Politicians heading to Canberra from Western Australia and the Northern Territory can no longer charge taxpayers for overnight stopovers unless they prove no connecting flight is available.
Previously, taxpayers would cover a hotel stay for those travelling across the country if they were "required to break a journey".
But changes to travel rules, which came into effect this week, mean MPs can only claim if they certify the break was "caused by there being no same-day connecting flight reasonably available".
Liberal MP Don Randall came under fire for having claimed more than $5000 in 2012 for a trip to Melbourne, where he and his wife attended a West Coast Eagles AFL game.
The WA politician said the reason for the trip was "sittings of parliament".
He later said it was within entitlements because West Australian politicians were allowed to break up their trips to and from Canberra.
The independent remuneration tribunal made the new determination on Monday and it came into effect from Wednesday.
The rules also have been tightened for family members travelling with politicians.
They'll now only get taxpayer funding for their travel if they spend less than a day at the location without the MP.
Anyone arriving more than 24 hours before the politician or leaving more than 24 hours after them won't get a travel allowance.

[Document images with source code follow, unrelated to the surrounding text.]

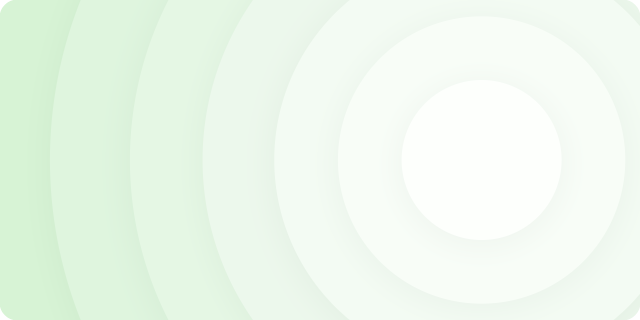
Write a Shadertoy shader that draws this background.

```glsl
// Concentric pale green discs with soft shadows on a rounded card.
#define CENTER vec2(1.505, 0.5)
#define RING_COUNT 6
#define CORNER_RADIUS 0.055
#define SHADOW_OFFSET vec2(0.0, -0.014)
#define SHADOW_BLUR 0.10
#define SHADOW_ALPHA 0.042
#define SHADOW_COLOR vec3(0.05, 0.20, 0.10)
#define CARD_COLOR vec3(0.843, 0.953, 0.835)
#define PAGE_COLOR vec3(1.0)

// Disc colour in rgb, radius in w, from the outside in.
const vec4 DISCS[RING_COUNT] = vec4[RING_COUNT](
    vec4(0.873, 0.960, 0.871, 1.349),
    vec4(0.899, 0.969, 0.896, 1.099),
    vec4(0.927, 0.971, 0.926, 0.872),
    vec4(0.954, 0.985, 0.953, 0.648),
    vec4(0.973, 0.993, 0.970, 0.449),
    vec4(0.992, 1.000, 0.990, 0.250));

float roundedBox(vec2 p, vec2 halfSize, float radius) {
    vec2 q = abs(p) - halfSize + radius;
    return length(max(q, 0.0)) + min(max(q.x, q.y), 0.0) - radius;
}

// Coverage of a shape from its signed distance, over one pixel.
float coverage(float dist, float pixel) {
    return clamp(0.5 - dist / pixel, 0.0, 1.0);
}

void mainImage(out vec4 fragColor, in vec2 fragCoord) {
    float pixel = 1.0 / iResolution.y;
    vec2 p = fragCoord * pixel;
    vec2 halfSize = 0.5 * iResolution.xy * pixel;
    vec3 color = CARD_COLOR;

    // Each disc drops a blurred shadow on those beneath it.
    for (int i = 0; i < RING_COUNT; i++) {
        vec4 disc = DISCS[i];
        float shadowDist = length(p - CENTER - SHADOW_OFFSET) - disc.w;
        float shadow = 1.0 - smoothstep(-SHADOW_BLUR, SHADOW_BLUR, shadowDist);
        color = mix(color, SHADOW_COLOR, SHADOW_ALPHA * shadow);
        color = mix(color, disc.rgb, coverage(length(p - CENTER) - disc.w, pixel));
    }

    // Rounded card corners over the page.
    float card = roundedBox(p - halfSize, halfSize, CORNER_RADIUS);
    color = mix(PAGE_COLOR, color, coverage(card - 0.5 * pixel, pixel));
    fragColor = vec4(color, 1.0);
}
```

Politicians representing the largest electorates will get an extra $32,000 a year to spend on charter transport under the changes.